def usernameTooShort(username: String, min: Min): ValidationError =
UsernameTooShort(username, min)
def usernameTooLong(username: String, max: Max): ValidationError =
UsernameTooLong(username, max)
def invalidUsername(
username: String,
invalidChars: InvalidChars,
validChars: ValidChars
): ValidationError =
InvalidUsername(username, invalidChars, validChars)
// ... other ValidationError data
}
import cats.implicits._
def createUsername(username: String): Either[ValidationError, Username] = {
val validChars: List[Char] =
('a' to 'z').toList ++ ('A' to 'Z').toList ++
('0' to '9').toList ++ "-_.".toList
if (Option(username).isEmpty || username.isEmpty)
ValidationError.emptyUsername.asLeft[Username]
else if (username.length < 4)
ValidationError.usernameTooShort(username, ValidationError.Min(4)).asLeft[Username]
else if (username.length > 20)
ValidationError.usernameTooLong(username, ValidationError.Max(20)).asLeft[Username]
else {
val invalidChars = username.filterNot(validChars.contains)
if (invalidChars.nonEmpty)
ValidationError.invalidUsername(
username,
ValidationError.InvalidChars(invalidChars.toList),
ValidationError.ValidChars(validChars.mkString)
).asLeft[Username]
else
Username(username).asRight[ValidationError]
}
}
val validUsername = "kevin"
// validUsername: String = "kevin"

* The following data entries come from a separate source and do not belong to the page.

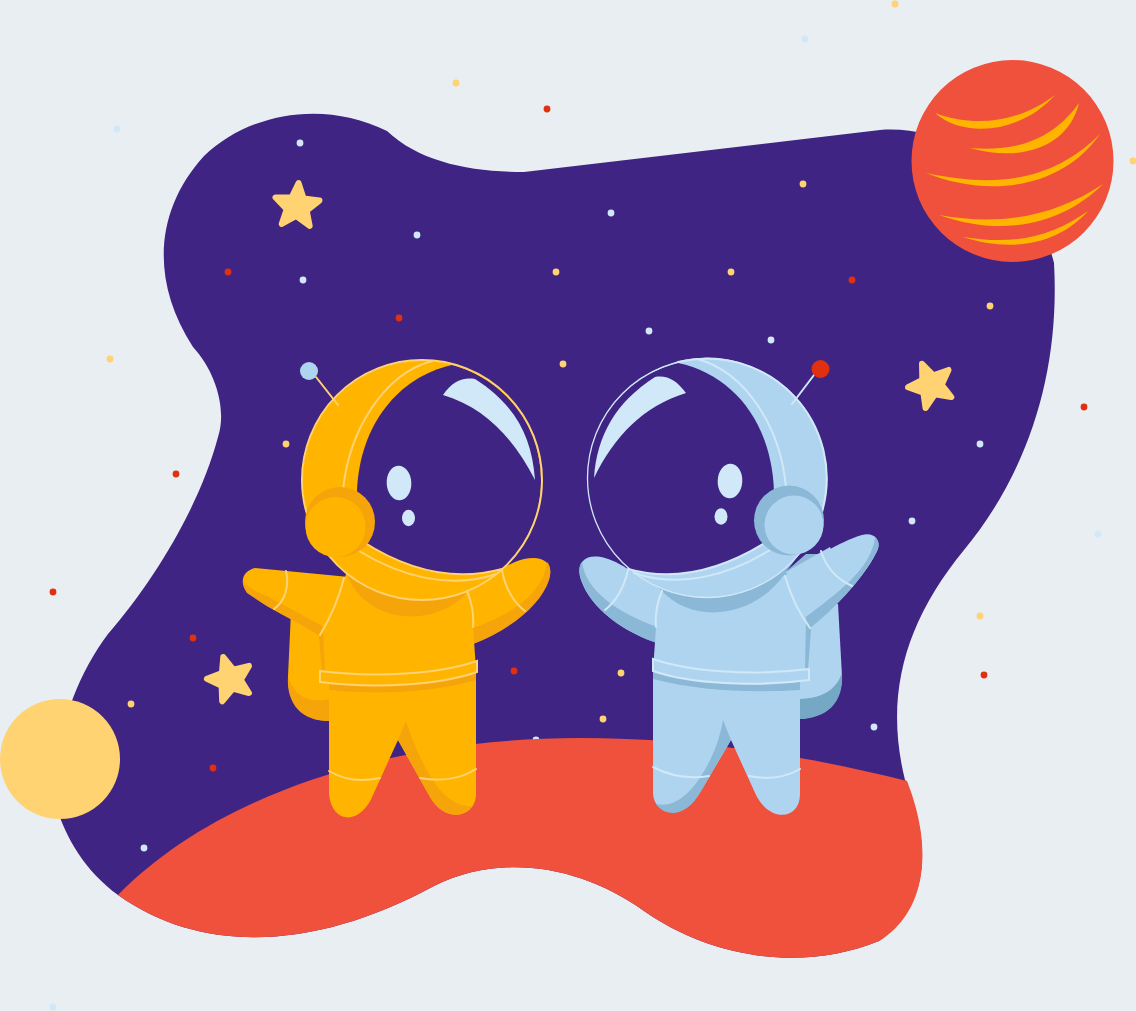
<!DOCTYPE html>
<html lang="en">
<head>
<meta charset="utf-8">
<title>Two little astronauts</title>
<style>
:root {
  --paper: #e8eef2;
  --night: #3f2484;
  --mars: #f0513c;
  --red: #e0300f;
  --gold: #ffb400;
  --gold-shade: #f5a50a;
  --cream: #ffd272;
  --blue: #afd4ef;
  --blue-shade: #8bb8d7;
  --blue-deep: #74a8c5;
  --ice: #d0e8f7;
}
html, body { margin: 0; height: 100%; overflow: hidden; background: var(--paper); }
svg { display: block; width: 1136px; height: 1011px; }
.night { fill: var(--night); }
.mars { fill: var(--mars); }
.red { fill: var(--red); }
.cream { fill: var(--cream); }
.ice { fill: var(--ice); }
.gold { fill: var(--gold); }
.gold-shade { fill: var(--gold-shade); }
.blue { fill: var(--blue); }
.blue-shade { fill: var(--blue-shade); }
.blue-deep { fill: var(--blue-deep); }
.seams { fill: none; stroke-width: 2; stroke-linecap: round; }
.seams-gold { stroke: var(--cream); }
.seams-blue { stroke: var(--ice); }
.star { fill: var(--cream); stroke: var(--cream); stroke-width: 6; stroke-linejoin: round; }
</style>
</head>
<body>
<svg viewBox="0 0 1136 1011" role="img" aria-label="Two astronauts waving on a red planet under a starry sky">
  <defs>
    <clipPath id="sky-clip">
      <path id="sky-shape" d="M204 156C250 112 325 100 387 131C420 162 470 172 524 172L880 130C964 124 1036 190 1054 263C1060 370 1030 470 964 550C905 622 884 695 905 780C935 850 925 910 879 941C800 973 710 957 644 911C580 865 500 853 434 886C320 948 205 957 118 895C85 871 66 838 56 806C52 750 70 685 108 634C155 580 200 505 218 437C227 410 216 372 193 347C150 280 155 210 204 156Z"/>
    </clipPath>
    <circle id="dot" r="3.4"/>
    <polygon id="star" points="0,-23 6,-8 22,-7 10,4 14,19 0,10 -14,19 -10,4 -22,-7 -6,-8"/>
  </defs>

  <g id="space">
    <use href="#sky-shape" class="night"/>
    <use href="#dot" class="ice" x="536" y="740"/>
    <path class="mars" clip-path="url(#sky-clip)" d="M117 896C220 790 400 738 580 738C690 738 800 754 907 781L960 1000H100Z"/>
    <path class="mars" d="M905 780L907 781C934 850 926 912 879 941L860 900Z"/>
  </g>

  <g id="distant-stars">
    <g class="cream">
      <use href="#dot" x="895" y="4"/><use href="#dot" x="456" y="83"/><use href="#dot" x="1133" y="161"/>
      <use href="#dot" x="803" y="184"/><use href="#dot" x="556" y="272"/><use href="#dot" x="731" y="272"/>
      <use href="#dot" x="990" y="306"/><use href="#dot" x="110" y="359"/><use href="#dot" x="563" y="364"/>
      <use href="#dot" x="286" y="444"/><use href="#dot" x="980" y="616"/><use href="#dot" x="621" y="673"/>
      <use href="#dot" x="131" y="704"/><use href="#dot" x="603" y="719"/>
    </g>
    <g class="red">
      <use href="#dot" x="547" y="109"/><use href="#dot" x="228" y="272"/><use href="#dot" x="852" y="280"/>
      <use href="#dot" x="399" y="318"/><use href="#dot" x="1084" y="407"/><use href="#dot" x="176" y="474"/>
      <use href="#dot" x="53" y="592"/><use href="#dot" x="193" y="638"/><use href="#dot" x="514" y="671"/>
      <use href="#dot" x="984" y="675"/><use href="#dot" x="213" y="768"/>
    </g>
    <g class="ice">
      <use href="#dot" x="805" y="39"/><use href="#dot" x="117" y="129"/><use href="#dot" x="300" y="143"/>
      <use href="#dot" x="611" y="213"/><use href="#dot" x="417" y="235"/><use href="#dot" x="303" y="280"/>
      <use href="#dot" x="649" y="331"/><use href="#dot" x="771" y="340"/><use href="#dot" x="980" y="444"/>
      <use href="#dot" x="912" y="521"/><use href="#dot" x="1098" y="534"/><use href="#dot" x="874" y="727"/>
      <use href="#dot" x="144" y="848"/><use href="#dot" x="53" y="1007"/>
    </g>
  </g>

  <g id="large-stars" class="star">
    <use href="#star" transform="translate(297 206) rotate(4)"/>
    <use href="#star" transform="translate(931 385) rotate(-23)"/>
    <use href="#star" transform="translate(230 679) rotate(-17)"/>
  </g>

  <g id="planets">
    <circle class="cream" cx="60" cy="759" r="60"/>
    <circle class="mars" cx="1012.5" cy="161" r="101"/>
    <g class="gold">
      <path d="M935 113C975 128 1020 122 1055 95C1021 133 965 139 935 113Z"/>
      <path d="M970 148C1020 152 1054 138 1079 103C1069 146 1022 163 970 148Z"/>
      <path d="M926 173C1000 189 1055 179 1100 134C1062 189 988 198 926 173Z"/>
      <path d="M939 215C1000 226 1054 217 1103 184C1061 226 1000 237 939 215Z"/>
      <path d="M963 237C1012 245 1050 238 1088 211C1057 246 1009 252 963 237Z"/>
    </g>
  </g>

  <g id="gold-astronaut">
    <g id="gold-backpack">
      <path class="gold" d="M291 612L288 676C287 705 304 721 330 721L340 612Z"/>
      <path class="gold-shade" d="M288 676C286 706 304 722 331 721L330 699C308 704 293 695 288 676Z"/>
    </g>
    <g id="gold-suit">
      <path class="gold" d="M349 577L255 568C247 570 242 576 243 582C247 600 289 616 320 636L335 630Z"/>
      <path class="gold-shade" d="M243 580C247 587 256 592 267 596L326 628L320 636C296 621 276 612 262 603L247 593C244 588 242 584 243 580Z"/>
      <path class="gold" d="M464 590C490 580 501 565 524 559C542 555 552 562 550 575C546 598 514 628 473 644Z"/>
      <path class="gold-shade" d="M547 562C551 566 551 573 549 580C541 605 510 630 473 644L473 628C512 614 543 594 547 562Z"/>
      <path class="gold" d="M347 572L320 636L323 676L329 684V794C332 825 361 825 373 795L398 740L430 797C446 825 476 817 476 794V670L473 626L466 585Z"/>
      <path class="gold-shade" d="M319 637L323 631L325 671H322Z"/>
      <path class="gold-shade" d="M398 740L406 721C415 750 430 781 445 795C455 804 464 807 472 806C462 819 442 818 430 797Z"/>
      <path class="gold-shade" d="M329 684C378 688 430 685 476 673V680C430 693 378 695 329 690Z"/>
      <path class="gold" d="M320 671C375 678 440 674 477 661V672C440 685 375 689 320 682Z"/>
      <path class="gold-shade" d="M343 563C360 630 440 628 469 590L490 572Z"/>
    </g>
    <g id="gold-helmet">
      <circle class="gold" cx="422" cy="480" r="119.5"/>
      <path class="night" d="M452 365C398 377 360 425 357 490L362 541C402 567 450 583 502 569A119.5 119.5 0 0 0 452 365Z"/>
      <circle class="seams seams-gold" cx="422" cy="480" r="120"/>
      <path class="ice" d="M443 395C452 382 462 377 475 379C514 404 532 435 535 480C514 439 486 408 443 395Z"/>
      <ellipse class="ice" cx="399" cy="483" rx="12.3" ry="17.3" transform="rotate(-3 399 483)"/>
      <ellipse class="ice" cx="408.500" cy="518" rx="6.500" ry="8.300"/>
    </g>
    <g id="gold-seams" class="seams seams-gold">
      <path d="M316 377L338 405"/>
      <path d="M432 361C384 374 349 430 343 490"/>
      <path d="M359 551C400 576 450 590 496 574"/>
      <path d="M362 541C402 567 450 583 502 569"/>
      <path d="M286 571C290 587 284 602 274 609M344 578C338 602 329 620 320 635M467 591C472 603 474 615 473 627M502 570C505 588 514 603 525 611"/>
      <path d="M320 671C375 678 440 674 477 661V672C440 685 375 689 320 682Z"/>
      <path d="M329 771C344 780 362 782 380 778M420 778C442 782 462 778 476 769"/>
    </g>
    <circle class="blue" cx="309" cy="371" r="9"/>
    <circle class="gold-shade" cx="340" cy="522" r="35"/>
    <circle class="gold" cx="335.500" cy="527" r="30"/>
  </g>

  <g id="blue-astronaut">
    <g id="blue-backpack">
      <path class="blue" d="M790 604H838L842 676C842 703 826 717 800 719Z"/>
      <path class="blue-deep" d="M842 673C844 703 827 718 800 719V699C823 698 836 690 842 673Z"/>
    </g>
    <g id="blue-suit">
      <path class="blue" d="M664 590C640 580 626 564 605 558C587 553 577 561 580 576C586 602 616 629 657 643Z"/>
      <path class="blue-shade" d="M582 562C578 566 579 574 581 580L588 594C601 615 627 633 657 643V627C619 613 586 592 582 562Z"/>
      <path class="blue" d="M782 575C810 562 840 541 862 535C874 532 881 540 878 549C868 573 838 605 809 629L790 625Z"/>
      <path class="blue-shade" d="M875 537C879 541 880 546 876 553C860 583 834 609 809 629L803 619C838 593 872 568 875 537Z"/>
      <path class="blue" d="M663 585L656 628L653 670V794C655 818 686 817 701 791L731 740L756 795C770 823 800 820 800 794V684L806 674L811 630L784 569Z"/>
      <path class="blue-shade" d="M806 619L811 630L808 669H805Z"/>
      <path class="blue-shade" d="M731 740L723 720C718 752 699 784 685 795C675 804 665 806 656 804C666 818 687 817 701 791Z"/>
      <path class="blue-shade" d="M653 671C700 684 755 688 800 682V690C750 693 700 691 653 679Z"/>
      <path class="blue" d="M653 659C690 672 755 676 809 669V680C755 687 690 684 653 671Z"/>
      <path class="blue-shade" d="M640 572L661 590C692 625 755 619 786 572L800 553Z"/>
      <path class="blue-shade" d="M782 575L806 554H826L784 576Z"/>
      <path class="blue" d="M786 572L830 547L840 570L800 600Z"/>
    </g>
    <g id="blue-helmet">
      <circle class="blue" cx="707" cy="478" r="119.5"/>
      <path class="night" d="M678 363C735 375 772 425 774 492L768 541C727 567 678 583 628 569A119.500 119.500 0 0 1 678 363Z"/>
      <circle class="seams seams-blue" cx="707" cy="478" r="119.500" style="stroke-width:1.300"/>
      <path class="seams seams-blue" d="M678 362A120 120 0 0 1 822 512"/>
      <path class="ice" d="M686 393C677 381 668 375 655 377C616 402 597 435 594 478C614 437 643 406 686 393Z"/>
      <ellipse class="ice" cx="730" cy="481" rx="12.300" ry="17.300" transform="rotate(3 730 481)"/>
      <ellipse class="ice" cx="721" cy="516.500" rx="6.500" ry="8.300"/>
    </g>
    <g id="blue-seams" class="seams seams-blue">
      <path d="M814 375L792 404"/>
      <path d="M697 359C746 372 781 428 786 488"/>
      <path d="M770 550C729 575 680 589 634 573"/>
      <path d="M768 541C727 567 678 583 628 569"/>
      <path d="M628 570C624 588 615 602 605 610M662 591C657 603 655 615 656 627M785 576C792 600 801 616 810 628M821 551C826 568 837 579 852 586"/>
      <path d="M653 659C690 672 755 676 809 669V680C755 687 690 684 653 671Z"/>
      <path d="M653 767C670 776 690 779 709 776M749 776C768 780 786 777 800 769"/>
    </g>
    <circle class="red" cx="820.500" cy="369" r="9"/>
    <circle class="blue-shade" cx="789" cy="520.500" r="35"/>
    <circle class="blue" cx="794" cy="525" r="29.500"/>
  </g>
</svg>
</body>
</html>
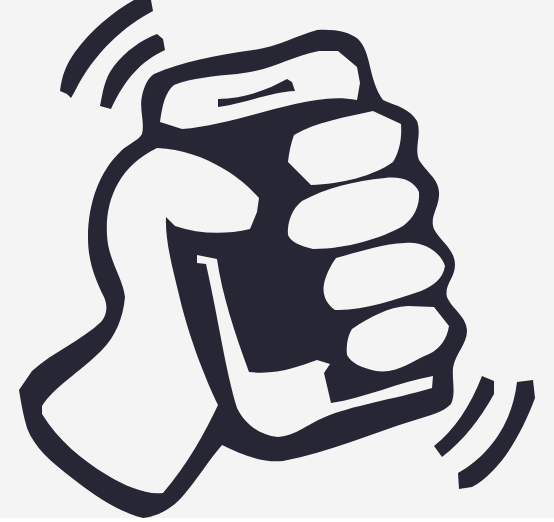
<!DOCTYPE html>
<html lang="en">
<head>
<meta charset="utf-8">
<title>Hand shaking a can</title>
<style>
:root { --ink: #272635; --paper: #f4f4f4; }
html, body { margin: 0; background: var(--paper); overflow: hidden; }
svg { display: block; width: 554px; height: 522px; }
.ink { fill: var(--ink); }
.paper { fill: var(--paper); }
.edge { fill: #fff; }
</style>
</head>
<body>
<svg viewBox="0 0 554 522" role="img" aria-label="A hand shaking a drink can, with motion marks">
  <rect class="paper" width="554" height="522"/>
  <rect class="edge" y="518" width="554" height="4"/>

  <g id="motion-marks" class="ink">
    <path d="M134 0H151L153 11C124 26 94 53 75 91L71 98L67 94L60 91C62 75 66 65 75 52C91 30 113 12 134 0Z"/>
    <path d="M157 34L163 39L165 50C141 61 125 79 111 109L100 106C103 92 104 79 114 66C126 51 141 40 157 34Z"/>
    <path d="M482 376L494 381V394C480 419 464 440 442 457L434 446C454 430 470 407 482 376Z"/>
    <path d="M517 382L533 380L535 398C520 438 499 472 472 487L459 489L458 473C488 456 512 425 517 382Z"/>
  </g>

  <path id="hand-and-can" class="ink" d="M154 74C181 62 216 55 253 50C278 47 295 36 317 30C336 29 349 32 358 39C372 53 368 79 383 100C397 106 410 109 417 121C422 135 414 147 419 160C427 173 438 178 439 192C440 207 429 216 434 229C440 241 455 249 455 265C455 278 444 285 447 297C452 309 467 317 467 331C467 344 455 354 453 368C452 381 456 394 451 404C443 413 427 416 412 421C370 434 330 452 283 461C262 463 240 454 222 445C208 461 197 480 182 497C173 507 160 516 143 518C118 512 94 495 72 478C51 462 34 447 27 428C23 415 21 402 19 390L32 371C53 352 82 340 101 322C107 315 108 306 104 297C95 279 88 261 88 238C88 202 100 171 121 151C128 144 138 141 142 134C145 122 139 109 142 96C144 86 148 78 154 74Z"/>

  <g id="can-lid">
    <path class="paper" d="M174 85C192 78 214 76 237 74C270 71 289 57 319 51H338L357 67L360 83L357 100C337 96 317 99 295 104C256 113 218 126 182 129L160 122C162 107 165 92 174 85Z"/>
    <path class="ink" d="M218 99C244 99 267 90 287 79L292 82L295 91C271 92 246 103 218 107Z"/>
  </g>

  <path id="thumb-and-wrist" class="paper" d="M157 148C182 149 204 157 224 169C239 178 249 187 259 198L257 212L250 229C224 235 199 234 175 226L166 217C165 240 172 266 180 299C189 337 205 378 218 405C204 434 188 464 163 493C146 495 125 486 107 475C82 460 58 440 42 414V406C54 387 80 372 101 351C116 336 123 318 125 297C123 278 108 260 107 235C105 201 118 167 157 148Z"/>

  <g id="fingers" class="paper">
    <path d="M294 135C316 122 346 117 373 111L401 124C402 137 400 151 393 162C374 176 341 184 311 185L288 162C289 152 291 143 294 135Z"/>
    <path d="M302 201C326 188 354 181 385 178C402 176 414 181 419 192C420 206 414 218 403 226C382 238 347 249 313 249C300 246 291 242 288 235C287 222 292 209 302 201Z"/>
    <path d="M336 258C359 252 381 244 405 243C425 241 441 253 445 266C443 279 433 286 421 291C395 300 362 311 335 310C326 304 322 294 324 284C326 274 331 265 336 258Z"/>
    <path d="M352 329C370 317 388 307 408 306L434 307L449 326C447 339 440 349 429 354C410 362 397 374 376 371C362 368 351 363 347 355C346 345 348 335 352 329Z"/>
  </g>

  <path id="can-highlight" class="paper" d="M197 255L217 259C222 294 234 331 249 372C278 375 297 367 317 360L330 364L324 373L331 403C365 398 399 382 433 376L432 388C395 399 350 406 325 417C306 425 297 435 278 437C259 435 245 424 237 408C225 368 219 322 206 264L197 263Z"/>
</svg>
</body>
</html>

createUsername(validUsername)
// res14: Either[ValidationError, Username] = Right(Username("kevin"))
val invalidUsername1 = ""
// invalidUsername1: String = ""
createUsername(invalidUsername1)
// res15: Either[ValidationError, Username] = Left(EmptyUsername)
val invalidUsername2 = "abc"
// invalidUsername2: String = "abc"
createUsername(invalidUsername2)
// res16: Either[ValidationError, Username] = Left(
// UsernameTooShort("abc", Min(4))
// )
val invalidUsername3 = "abcdefghijklmnopqrstuvwxyz"
// invalidUsername3: String = "abcdefghijklmnopqrstuvwxyz"
createUsername(invalidUsername3)
// res17: Either[ValidationError, Username] = Left(
// UsernameTooLong("abcdefghijklmnopqrstuvwxyz", Max(20))
// )
val invalidUsername4 = "abc$def%g.h-i_j*k"
// invalidUsername4: String = "abc$def%g.h-i_j*k"
createUsername(invalidUsername4)
// res18: Either[ValidationError, Username] = Left(
// InvalidUsername(
// "abc$def%g.h-i_j*k",
// InvalidChars(List('$', '%', '*')),
// ValidChars(
// "abcdefghijklmnopqrstuvwxyzABCDEFGHIJKLMNOPQRSTUVWXYZ0123456789-_."
// )
// )
// )

Reference

ScalaSyd Ep42 - 02. Life Without Stacktraces by Charles O'Farrell